"It could be a powerful way to deliver DNA," agrees Ghigo. Large populations of bacteria constantly attempting sex might have more success than a single dose of another gene-delivery drug.
Gene-therapy researcher Stephen Hyde at the University of Oxford, UK, is more doubtful. Thick protective mucous might stop the bacteria getting close to lung cells, he points out. Introducing bacteria into the body and transferring unwanted bacterial genes might also be risks.
In the lab, conjugation could be a way to transfer large pieces of DNA into mammalian cells. Such transfers are currently difficult, says Hyde, as the DNA tends to break easily.
Conjugation was first reported in 1946, winning its voyeur, Joshua Lederberg, a Nobel prize. The plasmid that carries the genes responsible was named the fertility factor.
The transfer of circular DNA always starts at a defined point. By interrupting mating bugs at regular intervals, geneticists were able to work out which genes had been passed over. Hence the first map of the E.coli chromosome was measured in minutes rather than megabases.
HELEN PEARSON | Nature News Service
More genes are active in high-performance maize
19.01.2018 | Rheinische Friedrich-Wilhelms-Universität Bonn
How plants see light
19.01.2018 | Albert-Ludwigs-Universität Freiburg im Breisgau
On the way to an intelligent laboratory, physicists from Innsbruck and Vienna present an artificial agent that autonomously designs quantum experiments. In initial experiments, the system has independently (re)discovered experimental techniques that are nowadays standard in modern quantum optical laboratories. This shows how machines could play a more creative role in research in the future.
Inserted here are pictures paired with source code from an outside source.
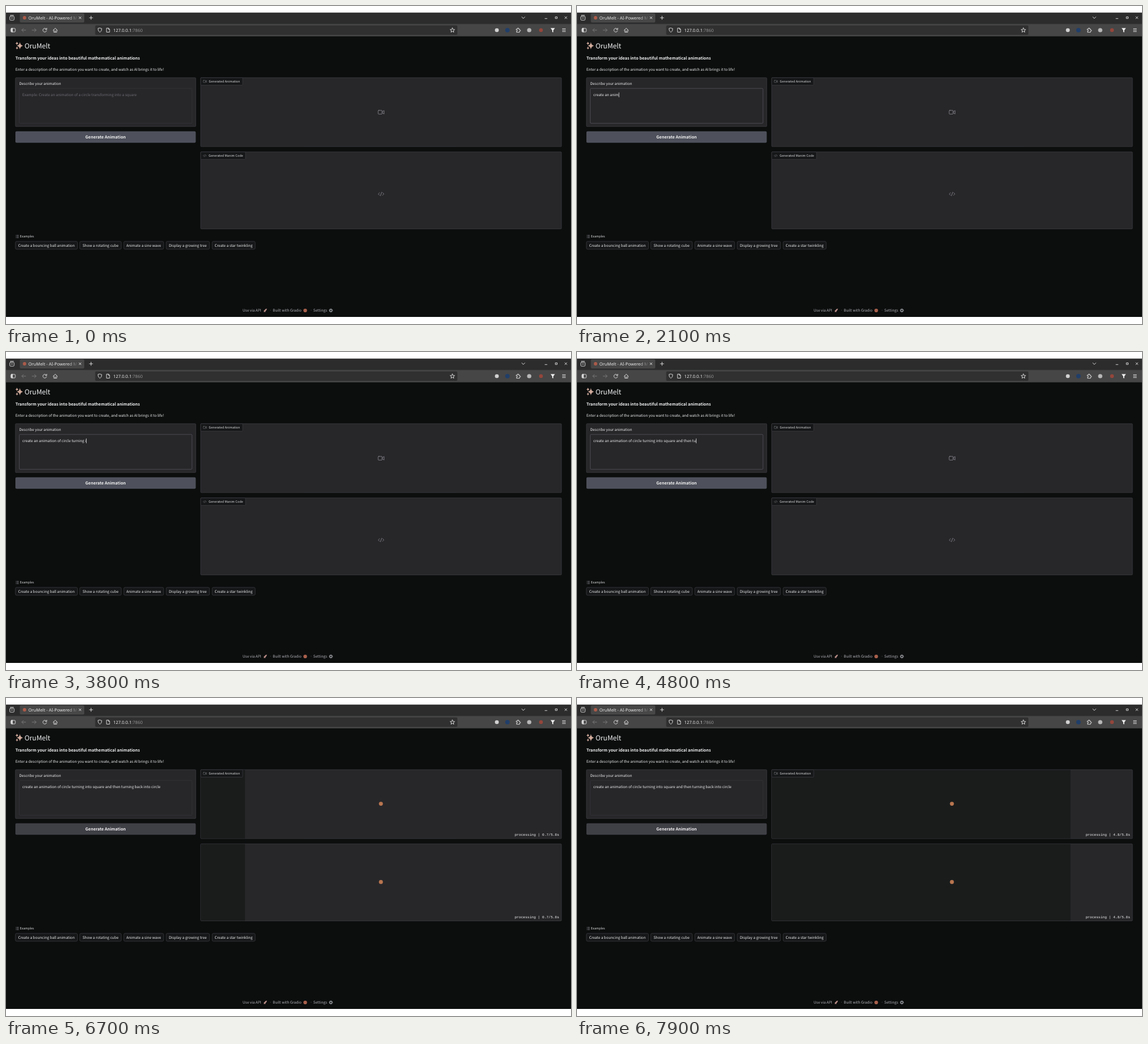
Animation, 960 px wide and 540 px high, one loop 8 s. Source, as an HTML page:

```html
<!DOCTYPE html>
<html lang="en">
<head>
<meta charset="utf-8">
<title>Prompt to animation</title>
<style>
  html, body { margin: 0; width: 100%; height: 100%; overflow: hidden; background: #fff; }
  svg { display: block; width: 960px; height: 540px; }
  text { font: 6.24px "Noto Sans CJK JP", "Noto Sans CJK SC", "Noto Sans CJK", "Noto Sans", sans-serif;
         fill: #f0f0f1; white-space: pre; text-rendering: geometricPrecision; }
  .ui { font: 7.33px "Noto Sans", sans-serif; fill: #e9e9e9; }
  .strong { font-size: 7px; font-weight: 600; }
  .small { font-size: 5.36px; fill: #dededf; }
  .foot { fill: #b4b4b8; }
  .time { font: 6px "Liberation Mono", monospace; text-anchor: end; }
  .panel { fill: #27272a; stroke: #3f3f44; stroke-width: .7; }
  .tag { fill: #151718; stroke: #3f3f44; stroke-width: .7; }
  .line { fill: none; stroke: #e2e2e2; stroke-width: .9; stroke-linecap: round; stroke-linejoin: round; }
  .dim { stroke: #7b7b7b; }
  .thin { stroke: #a5a5aa; stroke-width: .65; }
</style>
</head>
<body>
<svg id="stage" viewBox="0 0 960 540">
  <defs>
    <linearGradient id="fade" x1="106" x2="122" gradientUnits="userSpaceOnUse">
      <stop offset="0" stop-color="#e9e9e9"/><stop offset="1" stop-color="#e9e9e9" stop-opacity="0"/>
    </linearGradient>
    <g id="camera">
      <rect x="-5" y="-3.2" width="6.8" height="6.4" rx="1.1"/><path d="M1.8-.7 5-2.9V2.9L1.8.7"/>
    </g>
    <path id="code" d="M-2.6-2.2-4.8 0-2.6 2.2M2.6-2.2 4.8 0 2.6 2.2M1-3-1 3"/>
    <path id="spark" d="M0-1Q.15-.15 1 0 .15.15 0 1-.15.15-1 0-.15-.15 0-1"/>
  </defs>

  <!-- Browser window -->
  <rect y="11.5" width="960" height="516.5" fill="#0c0e0e"/>
  <rect y="11.5" width="960" height="18.8" fill="#2c2c2d"/>
  <rect y="30.3" width="960" height="21.2" fill="#464646"/>
  <rect x="23.5" y="12.5" width="109.5" height="15.5" rx="2" fill="#474747"/>
  <rect x="151.5" y="33" width="615.5" height="16" rx="2" fill="#303031"/>
  <circle cx="31.5" cy="20" r="2.9" fill="#ab5b4a"/>
  <text class="ui" x="38" y="22.7" style="fill:url(#fade)">OruMelt - AI-Powered M</text>
  <text class="ui" x="182.3" y="43.6">127.0.0.1<tspan fill="#929292">:7860</tspan></text>
  <g class="line">
    <rect x="6.4" y="17.4" width="7.4" height="6.6" rx="1.3"/><path d="M7.4 15.8H12.8M8.8 20.3H11.4"/>
    <path d="M124.1 18.3 127.5 21.7M127.5 18.3 124.1 21.7M144.5 17.2V22.8M141.7 20H147.3"/>
    <path d="M876.4 18.6 879 21.2 881.6 18.6M915.8 21.3H919.2M949.6 18.1 953 21.5M953 18.1 949.6 21.5"/>
    <rect x="933.7" y="18.4" width="2.8" height="2.8"/>
    <rect x="8.2" y="38" width="7.6" height="6" rx="1.2"/><path d="M9.5 39V43M10.6 38V44" stroke-width="1.6"/>
    <path class="dim" d="M33.6 41H26.8M29.6 38.2 26.8 41 29.6 43.8M44.4 41H51.2M48.4 38.2 51.2 41 48.4 43.8"/>
    <path d="M68.8 39.6A3.2 3.2 0 1 0 69 42M69.2 37.6V39.9H66.9"/>
    <path d="M80.2 41.2 83.7 37.6 87.2 41.2M81.2 40.6V44.4H86.2V40.6M83.7 44V42"/>
    <path d="M159.5 37.4 162.7 38.4Q162.7 43 159.5 44.7 156.3 43 156.3 38.4ZM171.2 37.6H174.2L176 39.4V44.4H171.2ZM174 37.8V39.6H175.8"/>
    <path d="M758.5 37.2 759.6 39.8 762.4 40 760.2 41.8 760.9 44.5 758.5 43 756.1 44.5 756.8 41.8 754.6 40 757.4 39.8Z"/>
    <path d="M867.4 39H869.2Q868.8 37.2 870 37.2T870.8 39H872.6V40.8Q874.4 40.5 874.4 41.7T872.6 42.6V44.6H867.4V42.6Q869.3 42.6 869.3 41.6T867.4 40.8Z"/>
    <path d="M945.4 38.6H950.6M945.4 41H950.6M945.4 43.4H950.6"/>
  </g>
  <circle cx="834" cy="41" r="3.3" fill="#d0d0d0"/>
  <circle cx="852" cy="41" r="3.8" fill="#203e69"/>
  <circle cx="889" cy="41" r="3.6" fill="#b8b8b8"/>
  <circle cx="909" cy="41" r="3.2" fill="#94463b"/>
  <path d="M925.3 37.6H932.7L929.9 41.2V44.8L928.1 44V41.2Z" fill="#f2f2f2"/>

  <!-- Page heading -->
  <g fill="#d0aa9b">
    <use href="#spark" transform="translate(23.6 67.4) scale(5.4 6.2)"/>
    <use href="#spark" transform="translate(18.6 63.4) scale(2.5 2.9)"/>
    <use href="#spark" transform="translate(18.7 71.4) scale(2.2 2.6)"/>
  </g>
  <text x="31.5" y="71.6" style="font-size:11.6px;font-weight:500">OruMelt</text>
  <text class="strong" x="16" y="91.4">Transform your ideas into beautiful mathematical animations</text>
  <text x="16" y="110.1">Enter a description of the animation you want to create, and watch as AI brings it to life!</text>

  <!-- Prompt form -->
  <rect class="panel" x="16" y="121.8" width="306.4" height="82.9" rx="1.2"/>
  <text x="22.5" y="134.1">Describe your animation</text>
  <rect class="panel" id="field" x="22.6" y="140" width="293.4" height="59.2" rx="1.2"/>
  <text id="hint" x="27.8" y="153.2" style="fill:#6d6d73">Example: Create an animation of a circle transforming into a square</text>
  <text id="prompt" x="27.8" y="153.2"></text>
  <rect id="caret" y="146.8" width=".7" height="8.2" fill="#f0f0f1"/>
  <rect id="button" x="16" y="212.8" width="306.4" height="19.4" rx="2"/>
  <text class="strong" x="169.2" y="225.2" text-anchor="middle">Generate Animation</text>

  <!-- Output panels -->
  <rect class="panel" x="330.8" y="121.8" width="613" height="117" rx="1.2"/>
  <rect class="panel" x="330.8" y="247.8" width="613" height="130.7" rx="1.2"/>
  <g id="idle">
    <g class="line thin">
      <use href="#camera" x="637.3" y="180.4"/><use href="#code" x="637.3" y="319.2"/>
    </g>
    <rect class="tag" x="330.8" y="247.8" width="76.2" height="12.6" rx="1.2"/>
    <use class="line thin" href="#code" transform="translate(337.7 254.2) scale(.58)"/>
    <text class="small" x="344.3" y="256.1">Generated Manim Code</text>
  </g>
  <g id="busy">
    <g id="bars" fill="#1a1c1c">
      <rect x="331.1" y="122.2" height="116.3"/><rect x="331.1" y="248.2" height="130"/>
    </g>
    <g fill="#b8754f"><circle cx="637" cy="179.6" r="3.4"/><circle cx="637" cy="312.4" r="3.4"/></g>
    <text class="time" x="939.8" y="234.2"></text>
    <text class="time" x="939.8" y="373.8"></text>
  </g>
  <rect class="tag" x="330.8" y="121.8" width="71.3" height="12.6" rx="1.2"/>
  <use class="line thin" href="#camera" transform="translate(338 128.1) scale(.58)"/>
  <text class="small" x="344.5" y="130.1">Generated Animation</text>

  <!-- Examples and footer -->
  <path class="line thin" d="M17 389.4H17.2M17 391.4H17.2M17 393.4H17.2M18.7 389.4H21.2M18.7 391.4H21.2M18.7 393.4H21.2"/>
  <text class="small" x="23.6" y="393.3">Examples</text>
  <g id="chips"></g>
  <text class="foot" x="402" y="519.2">Use via API</text>
  <path d="M443.4 513.8Q440.2 514.3 438.8 517L437.6 517.4 438.4 518.5 437.8 520 439.3 519.3 440.4 520 440.8 518.4Q443.2 516.8 443.4 513.8" fill="#b98c86"/>
  <text class="foot" x="447.6" y="519.2">·</text>
  <text class="foot" x="453.3" y="519.2">Built with Gradio</text>
  <circle cx="508.4" cy="517" r="3.1" fill="#a9604b"/>
  <text class="foot" x="516.4" y="519.2">·</text>
  <text class="foot" x="522" y="519.2">Settings</text>
  <g fill="none" stroke="#a6a9ad">
    <circle cx="552" cy="517" r="1.9" stroke-width="1.2"/>
    <circle cx="552" cy="517" r="2.9" stroke-width=".9" stroke-dasharray="1.14"/>
  </g>
</svg>
<script>
const LOOP = 8000, STEP = 100;
const PROMPT = "create an animation of circle turning into square and then turning back into circle";
// Typing progress: [time in ms, characters shown]
const TYPING = [[950, 0], [1300, 5], [1500, 7], [1650, 7], [2100, 14], [3800, 39], [4800, 61], [5600, 83]];
const FOCUS_AT = 800, CARET_END = 5800, SUBMIT_AT = 6500;
const ESTIMATE = 5.8, CLOCK_RATE = 3.41, CLOCK_START = 6492, BAR_WIDTH = 613;

const $ = id => document.getElementById(id);
const show = (el, on) => { el.style.display = on ? "" : "none"; };

$("chips").innerHTML = [
  [16, 105.4, "Create a bouncing ball animation"],
  [125.3, 70.6, "Show a rotating cube"],
  [200.2, 67.6, "Animate a sine wave"],
  [272.2, 73.5, "Display a growing tree"],
  [350.3, 73, "Create a star twinkling"]
].map(([x, width, label]) => `
  <rect class="tag" x="${x}" y="399.8" width="${width}" height="13.2" rx="2"/>
  <text x="${x + width / 2}" y="408.7" text-anchor="middle">${label}</text>`).join("");

function charsAt(t) {
  const next = TYPING.findIndex(([time]) => time > t);
  if (next === 0) return 0;
  if (next < 0) return PROMPT.length;
  const [t0, n0] = TYPING[next - 1], [t1, n1] = TYPING[next];
  return Math.floor(n0 + (n1 - n0) * (t - t0) / (t1 - t0));
}

function draw(t) {
  const count = charsAt(t), busy = t >= SUBMIT_AT;
  const focused = t >= FOCUS_AT && !busy;
  $("prompt").textContent = PROMPT.slice(0, count);
  show($("hint"), count === 0);
  show($("caret"), focused && t < CARET_END);
  $("caret").setAttribute("x", 27.9 + (count ? $("prompt").getComputedTextLength() : 0));
  $("field").style.stroke = focused ? "#5b5b62" : "#38383c";
  $("button").setAttribute("fill", busy ? "#3f3f46" : "#4e515b");
  show($("idle"), !busy);
  show($("busy"), busy);
  if (!busy) return;

  const elapsed = (t - CLOCK_START) / 1000 * CLOCK_RATE;
  for (const bar of $("bars").children) bar.setAttribute("width", BAR_WIDTH * elapsed / ESTIMATE);
  const label = `processing | ${(Math.floor(elapsed * 10) / 10).toFixed(1)}/${ESTIMATE}s`;
  for (const el of document.querySelectorAll(".time")) el.textContent = label;
}

const start = performance.now();
function tick() {
  const t = (performance.now() - start) % LOOP;
  draw(Math.floor(t / STEP) * STEP);
  requestAnimationFrame(tick);
}
tick();
</script>
</body>
</html>
```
We carry smartphones in our pockets, the streets are dotted with semi-autonomous cars, but in the research laboratory experiments are still being designed by...
What enables electrons to be transferred swiftly, for example during photosynthesis? An interdisciplinary team of researchers has worked out the details of how...
For the first time, scientists have precisely measured the effective electrical charge of a single molecule in solution. This fundamental insight of an SNSF Professor could also pave the way for future medical diagnostics.
Electrical charge is one of the key properties that allows molecules to interact. Life itself depends on this phenomenon: many biological processes involve...
At the JEC World Composite Show in Paris in March 2018, the Fraunhofer Institute for Laser Technology ILT will be focusing on the latest trends and innovations in laser machining of composites. Among other things, researchers at the booth shared with the Aachen Center for Integrative Lightweight Production (AZL) will demonstrate how lasers can be used for joining, structuring, cutting and drilling composite materials.
No other industry has attracted as much public attention to composite materials as the automotive industry, which along with the aerospace industry is a driver...
Scientists at Tokyo Institute of Technology (Tokyo Tech) and Tohoku University have developed high-quality GFO epitaxial films and systematically investigated their ferroelectric and ferromagnetic properties. They also demonstrated the room-temperature magnetocapacitance effects of these GFO thin films.
Multiferroic materials show magnetically driven ferroelectricity. They are attracting increasing attention because of their fascinating properties such as...
08.01.2018 | Event News
11.12.2017 | Event News
08.12.2017 | Event News
19.01.2018 | Materials Sciences
19.01.2018 | Health and Medicine
19.01.2018 | Physics and Astronomy